    In response to the key question, "What do you think Congress should do now?" with respect to the Renewable Fuels Standard (which last December raised the minimum volume of biofuels used in the United States from 7.5 billion gallons a year in 2012 to 36 billion gallons a year by 2022, of which 15 billion gallons is expected to be supplied by "conventional biofuel" -- ethanol derived from corn starch -- by 2015), 42 percent of the participants in the survey thought that that the mandate should be eliminated to reduce ethanol production and use. Of the rest:

    • 25 percent wanted the mandate to be partly eliminated to reduce ethanol production and use;
    • 16 percent wanted it left unchanged;
    • Six percent wanted it partly expanded to increase ethanol production and use;
    • and 2 percent wanted it significantly expanded to increase ethanol production and use.

    Nine percent were undecided, didn't know what to answer, or refused to answer.

    Even among people living in the Farm Belt, 25 percent percent said they wanted the ethanol mandate repealed entirely, and another 30 percent wanted it scaled back.

  • Five nations agree to think about ending oil subsidies

    The day after markets registered the highest single-day rise in crude oil prices ever, the United States and Asia's four largest economies (Japan, China, India and South Korea), meeting in Aomori, Japan in advance of the G8 Energy Ministers summit, have formed a sort of Petro-holics non-Anonymous club, calling for an end to oil subsidies in their countries.

    Consumer subsidies (subsidized fuel prices), that is, not producer subsidies.

    OK, what they actually agreed upon was "the need" to remove fuel-price subsidies. Eventually.

    According to a report by Agence France-Presse, the five nations announced in a joint statement:

    "We recognize that, moving forward, phased and gradual withdrawal of price subsidies for conventional energies is desirable. Undistorted and market-based energy pricing" would help "enhance energy efficiency and increase investment in alternative sources of energy." They said that subsidies "should be replaced wherever possible by better targeted policies for intended beneficiaries. Such a move "could also lead to reduction in the government cost and greater integration of the domestic and global energy economies."

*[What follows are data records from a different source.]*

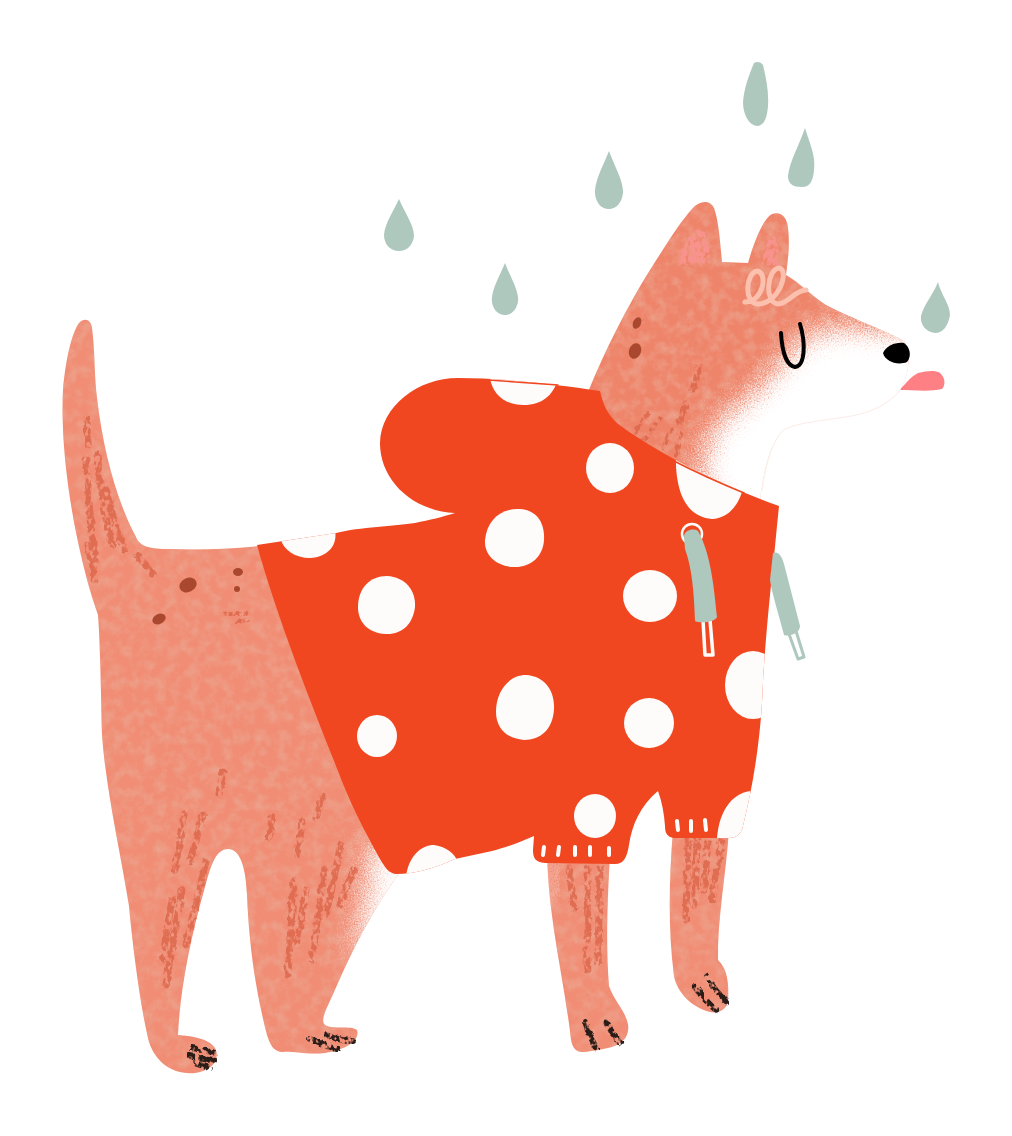
<!DOCTYPE html>
<html lang="en">
<head>
<meta charset="utf-8">
<title>Dog in a rain hoodie</title>
<style>
:root{--paper:#fff;--fur:#f18d75;--fur-head:#ee8469;--fur-dark:#dc6549;--freckle:#a9482e;--ear:#f7938c;--curl:#fbc0ae;--hoodie:#f04720;--dot:#fefcfb;--rain:#aec8be;--tongue:#ff8084;--ink:#000;--claw:#2a1a18}
html,body{margin:0;height:100%;overflow:hidden;background:var(--paper)}
svg{display:block;width:1012px;height:1136px}
.fur{fill:var(--fur)}
.head-fur{fill:var(--fur-head)}
.hoodie{fill:var(--hoodie)}
.dots{fill:var(--dot)}
.rain{fill:var(--rain)}
.freckles{fill:var(--freckle)}
.hair,.claws{fill:none;stroke-linecap:round}
.hair{stroke:var(--fur-dark);stroke-width:7;opacity:.8}
.hair .fine{stroke-width:4}
.claws{stroke:var(--claw);stroke-width:6}
.white{fill:var(--paper)}
.line{fill:none;stroke-linecap:round;stroke-linejoin:round}
</style>
</head>
<body>
<svg viewBox="0 0 1012 1136" role="img" aria-label="A dog in a red polka dot hoodie sticking out its tongue to catch raindrops">
<defs>
  <path id="head-shape" d="M588 392 C605 350 628 305 650 270 C664 248 680 222 692 209 C700 200 710 200 714 208 C719 222 720 242 722 262 L748 263 C754 242 763 219 772 214 C781 211 787 217 788 228 C790 244 788 260 786 275 C800 283 812 296 826 305 C852 319 886 330 905 342 C911 356 909 376 900 390 C892 402 870 414 845 417 C820 421 794 423 782 431 C768 448 764 470 760 500 L690 480 L600 420 Z"/>
  <path id="hoodie-shape" d="M257 545 L336 533 C360 527 395 526 415 523 C430 520 442 517 455 513 C412 511 380 480 380 443 C381 406 418 378 458 378 C500 378 555 384 600 391 C603 405 608 415 618 424 C640 440 680 465 735 489 C750 495 765 501 779 506 C777 525 774 560 771 585 C767 625 765 650 763 682 C761 740 753 785 743 826 C741 835 736 838 728 838 L674 838 C667 837 665 833 665 826 C664 813 662 802 658 791 C640 806 632 825 629 845 C627 857 624 864 615 864 L545 863 C535 862 533 858 533 850 L534 836 C520 842 508 847 492 851 L455 859 C435 868 415 874 396 874 C388 873 385 867 380 859 C365 832 349 801 338 771 C309 698 277 617 257 545 Z"/>
  <path id="body-shape" d="M92 597 C72 530 60 450 63 390 C66 355 73 331 79 323 C85 317 91 320 92 328 C95 350 94 375 97 398 C103 450 117 502 136 537 C140 547 150 549 170 549 C200 550 230 549 260 546 L400 872 C375 906 352 950 334 992 C326 1010 320 1020 325 1025 C333 1030 350 1025 357 1030 C360 1040 348 1049 325 1053 C308 1055 292 1051 283 1052 C273 1052 270 1044 267 1035 C254 985 249 940 247 895 C246 870 241 850 229 849 C216 848 211 865 205 887 C190 940 180 990 178 1035 C190 1036 211 1038 216 1050 C220 1063 208 1071 195 1073 C170 1075 155 1060 149 1042 C141 1010 133 950 129 906 C120 850 106 790 102 735 C101 690 100 640 98 615 Z"/>
  <path id="near-leg" d="M547 855 L610 855 C607 905 606 950 609 986 C614 1001 625 1010 628 1024 C630 1037 622 1045 608 1048 C598 1050 588 1052 581 1052 C572 1051 571 1042 570 1031 C562 970 549 920 547 855 Z"/>
  <path id="far-leg" d="M673 830 L729 830 C726 875 717 920 718 960 C728 969 729 985 728 1001 C726 1011 718 1013 710 1012 C691 1007 677 992 674 976 C668 930 669 880 673 830 Z"/>
  <path id="ear-shade" d="M0 0 C4 -16 9 -27 16 -33 C24 -38 29 -32 31 -22 L32 -1 Z"/>
  <path id="drop" d="M0 -26 C6 -12 15 0 15 11 C14 20 8 26 0 26 C-9 26 -15 19 -15 10 C-14 -2 -6 -13 0 -26 Z"/>
  <clipPath id="head-clip"><use href="#head-shape"/></clipPath>
  <clipPath id="body-clip"><use href="#body-shape"/></clipPath>
  <clipPath id="hoodie-clip"><use href="#hoodie-shape"/></clipPath>
  <clipPath id="near-leg-clip"><use href="#near-leg"/></clipPath>
  <filter id="spray" x="-30%" y="-30%" width="160%" height="160%">
    <feGaussianBlur stdDeviation="13" result="soft"/>
    <feTurbulence type="fractalNoise" baseFrequency=".7" numOctaves="2" seed="4" result="noise"/>
    <feDisplacementMap in="soft" in2="noise" scale="42" xChannelSelector="R" yChannelSelector="G"/>
  </filter>
  <filter id="chalk" filterUnits="userSpaceOnUse" x="0" y="0" width="1012" height="1136">
    <feTurbulence type="fractalNoise" baseFrequency=".22 .16" numOctaves="2" seed="8" result="noise"/>
    <feColorMatrix in="noise" values="0 0 0 0 0 0 0 0 0 0 0 0 0 0 0 0 7 0 0 -2.6" result="holes"/>
    <feDisplacementMap in="SourceGraphic" in2="noise" scale="5" xChannelSelector="R" yChannelSelector="G" result="rough"/>
    <feComposite in="rough" in2="holes" operator="in"/>
  </filter>
  <filter id="grain" filterUnits="userSpaceOnUse" x="0" y="0" width="1012" height="1136">
    <feTurbulence type="fractalNoise" baseFrequency=".09" numOctaves="3" seed="2" result="noise"/>
    <feColorMatrix in="noise" values="0 0 0 0 .84 0 0 0 0 .4 0 0 0 0 .3 0 1.4 0 0 -.55" result="tone"/>
    <feComposite in="tone" in2="SourceAlpha" operator="in" result="speck"/>
    <feMerge><feMergeNode in="SourceGraphic"/><feMergeNode in="speck"/></feMerge>
  </filter>
</defs>

<rect class="white" width="1012" height="1136"/>

<g id="rain" class="rain">
  <use href="#drop" x="399" y="225"/>
  <use href="#drop" transform="translate(505 289) scale(.88 1)"/>
  <use href="#drop" transform="translate(609 180) scale(.94 1.12)"/>
  <path d="M754 63 C757 61 761 62 763 65 C766 78 769 92 768 106 C767 118 764 126 757 126 C749 125 743 115 743 102 C744 88 749 75 754 63 Z"/>
  <path d="M805 128 C809 142 816 155 814 170 C813 181 810 187 802 187 C793 187 788 184 788 176 C790 160 799 146 805 128 Z"/>
  <path d="M938 282 C941 295 950 304 950 315 C948 326 943 333 935 333 C926 332 920 325 921 316 C924 304 933 295 938 282 Z"/>
</g>

<g id="legs-front">
  <g class="fur" filter="url(#grain)"><use href="#near-leg"/><use href="#far-leg"/></g>
  <g clip-path="url(#near-leg-clip)"><ellipse class="white" cx="545" cy="880" rx="9" ry="22" opacity=".5" filter="url(#spray)"/></g>
  <g class="hair" filter="url(#chalk)">
    <path d="M569 868 L574 908 M587 868 L588 940 M600 868 L598 962 M586 950 L588 970"/>
    <path d="M688 840 L686 920 M697 840 L695 905 M708 842 L704 890 M721 842 L712 900"/>
  </g>
  <g class="claws" filter="url(#chalk)">
    <path d="M585 1022 Q589 1036 597 1049 M606 1022 Q612 1034 620 1043"/>
    <path d="M695 987 Q704 1000 716 1010 M707 977 Q715 992 727 1002"/>
  </g>
</g>

<g id="body">
  <use href="#body-shape" class="fur" filter="url(#grain)"/>
  <g clip-path="url(#body-clip)"><path class="white" filter="url(#spray)" d="M372 838 L430 850 L400 930 L352 960 L366 900 Z"/></g>
  <g class="hair" filter="url(#chalk)">
    <path d="M87 420 L88 445 M86 460 Q89 520 96 560 M97 455 Q103 510 112 545 M106 490 Q115 525 124 550 M88 545 L94 580 M138 556 L152 574"/>
    <path d="M223 772 L219 794 M323 797 L316 818 M184 815 L175 870 M203 815 L190 862 M182 890 L166 985 M172 900 L162 960 M206 862 L186 945"/>
    <path d="M272 818 L269 838 M302 822 L298 855 M294 880 L288 975 M306 890 L297 945 M324 870 L312 960 M341 845 L326 915 M353 870 L340 905"/>
    <path class="fine" d="M226 614 L247 614 M236 622 L248 620"/>
  </g>
  <g class="freckles">
    <ellipse cx="188" cy="585" rx="9" ry="7" transform="rotate(-25 188 585)"/>
    <ellipse cx="159" cy="619" rx="7" ry="5" transform="rotate(-25 159 619)"/>
    <ellipse cx="238" cy="572" rx="5" ry="4"/>
    <ellipse cx="237" cy="589" rx="3" ry="3"/>
  </g>
  <g class="claws" filter="url(#chalk)">
    <path d="M192 1048 L216 1053 M190 1056 L213 1061 M197 1064 L210 1068"/>
    <path d="M310 1039 Q322 1045 337 1049 M327 1035 Q340 1041 353 1041"/>
  </g>
</g>

<g id="head">
  <path fill="var(--tongue)" d="M899 390 C906 384 910 377 918 373 C927 371 935 370 940 373 C945 377 946 385 942 389 C930 392 912 390 899 390 Z"/>
  <use href="#head-shape" class="head-fur" filter="url(#grain)"/>
  <g clip-path="url(#head-clip)">
    <path class="white" filter="url(#spray)" d="M930 334 L880 334 C840 325 815 325 795 345 C775 375 755 395 730 412 C708 428 704 450 700 485 L780 530 L930 430 Z"/>
    <path class="white" filter="url(#spray)" d="M930 345 L850 340 L800 375 L735 435 L715 500 L790 520 L930 420 Z"/>
  </g>
  <path class="line" stroke="#fdeee9" d="M900 390 C892 402 870 414 845 417 C820 421 794 423 782 431 C770 447 766 465 762 490"/>
  <g fill="var(--ear)" filter="url(#chalk)">
    <use href="#ear-shade" x="678" y="265"/>
    <path d="M762 265 C763 250 767 238 773 236 C778 239 779 253 779 266 Z"/>
  </g>
  <path class="line" stroke="var(--curl)" stroke-width="5" d="M745 302 C764 302 768 272 757 271 C746 273 743 303 758 304 C779 304 790 270 779 268 C767 269 764 303 778 304 C788 304 795 290 806 290"/>
  <path class="line" stroke="var(--ink)" stroke-width="4" d="M781 333 C782 350 786 366 795 367 C805 366 806 344 800 324"/>
  <path fill="var(--ink)" d="M883 353 C886 346 895 342 904 343 C910 347 912 356 907 362 C897 366 885 361 883 353 Z"/>
  <g class="freckles">
    <ellipse cx="637" cy="323" rx="4" ry="6" transform="rotate(25 637 323)"/>
    <ellipse cx="635" cy="351" rx="6" ry="8" transform="rotate(20 635 351)"/>
  </g>
  <g class="hair" filter="url(#chalk)">
    <path d="M699 368 L693 390 M686 404 L680 422"/>
    <path class="fine" d="M648 414 L633 434 M660 418 L644 440 M672 430 L663 448 M681 434 L676 456"/>
  </g>
</g>

<g id="hoodie">
  <use href="#hoodie-shape" class="hoodie"/>
  <g class="dots" clip-path="url(#hoodie-clip)">
    <path d="M489 370 H559 C558 391 545 405 524 405 C504 405 490 394 489 370 Z"/>
    <ellipse cx="610" cy="468" rx="24" ry="25"/>
    <path d="M676 450 L745 480 C741 503 730 518 712 519 C690 517 674 499 676 450 Z"/>
    <path d="M485 540 C487 520 501 508 520 509 C536 510 545 522 544 540 C543 557 530 568 513 567 C496 566 484 555 485 540 Z"/>
    <path d="M281 540 L335 530 C338 546 327 557 310 558 C295 558 284 550 281 540 Z"/>
    <path d="M358 607 C358 588 370 576 387 576 C405 577 416 590 415 607 C413 624 402 635 385 634 C369 633 358 623 358 607 Z"/>
    <ellipse cx="650" cy="596" rx="27" ry="26"/>
    <path d="M496 712 C496 691 509 675 526 675 C544 676 555 690 554 709 C553 729 541 740 524 740 C508 739 496 729 496 712 Z"/>
    <ellipse cx="649" cy="723" rx="25" ry="25"/>
    <ellipse cx="377" cy="736" rx="20" ry="21"/>
    <ellipse cx="753" cy="685" rx="28" ry="34"/>
    <ellipse cx="595" cy="816" rx="21" ry="22"/>
    <path d="M717 838 C719 812 731 794 750 791 L750 842 Z"/>
    <path d="M406 876 C409 856 421 845 434 845 C447 847 454 853 458 862 L420 884 Z"/>
  </g>
  <path class="line" stroke="var(--hoodie)" stroke-width="1.5" d="M488 380 L558 385 M672 460 Q705 477 744 493"/>
  <path id="cuff-ribs" class="line" stroke="var(--dot)" stroke-width="4" d="M544 847 L543 855 M559 847 L558 855 M575 847 L575 855 M590 847 L590 855 M609 848 L609 855 M677 821 L678 830 M691 821 L691 831 M705 820 L706 830"/>
</g>

<g id="drawstrings">
  <circle class="line" cx="692" cy="534" r="10" stroke="var(--dot)" stroke-width="2.5"/>
  <path class="line" stroke="var(--dot)" stroke-width="3.5" d="M703 620 L705 655 L713 655 L710 620"/>
  <path class="rain" d="M684 536 C685 530 693 528 698 531 C711 554 714 588 717 617 C715 622 701 624 695 621 C694 592 692 568 685 549 Z"/>
  <path class="line" stroke="var(--rain)" stroke-width="3" d="M789 634 L798 659 L804 657 L796 631"/>
  <path class="rain" d="M773 553 C779 551 782 557 784 564 L800 626 C800 633 790 637 784 635 C779 615 772 594 770 580 Z"/>
</g>
</svg>
</body>
</html>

  • Once in place, the RFS will be nigh impossible to eliminate

    Several posts during the past week, and countless ones elsewhere, have asked people to support the Energy Bill making its way through Congress. Some people have no problem with one of its major provisions, which calls for substantially expanding the Renewable Fuels Standard (RFS) -- the regulation that requires minimum amounts of ethanol, biodiesel, or other biofuels to be incorporated into the volume of transport fuels used each year. Indeed, some would even welcome the prospect.

    Many others do not like the idea, but seem to feel that it is a price worth paying in order to preserve solar investment tax credits as well as production tax credits for large-scale renewable projects. (A national Renewable Electricity Standard has already been dropped from the bill.) Some of those people then argue, in effect, we can always go back and repeal the RFS next year.

    Next joke.

  • Guess which type of energy comes in last in a recent poll

    GlobeScan, a self-styled "global public opinion and stakeholder research" organization based in Toronto, has just published the results of a survey of 1,000 climate "decision-makers and influencers" from across 105 countries, conducted in the two weeks leading up to the Bali Climate Conference (Nov. 22-Dec. 5, 2007).

    According to the firm's website:

    Unlike public opinion polls, this survey focuses on the views of professionals in position to make or influence large decisions in their organizations and society. This focus, together with the survey's large global sample and good balance of respondents across all geographies and sectors, makes this survey unique.

    A bar chart showing the results in graphic form is found below the fold.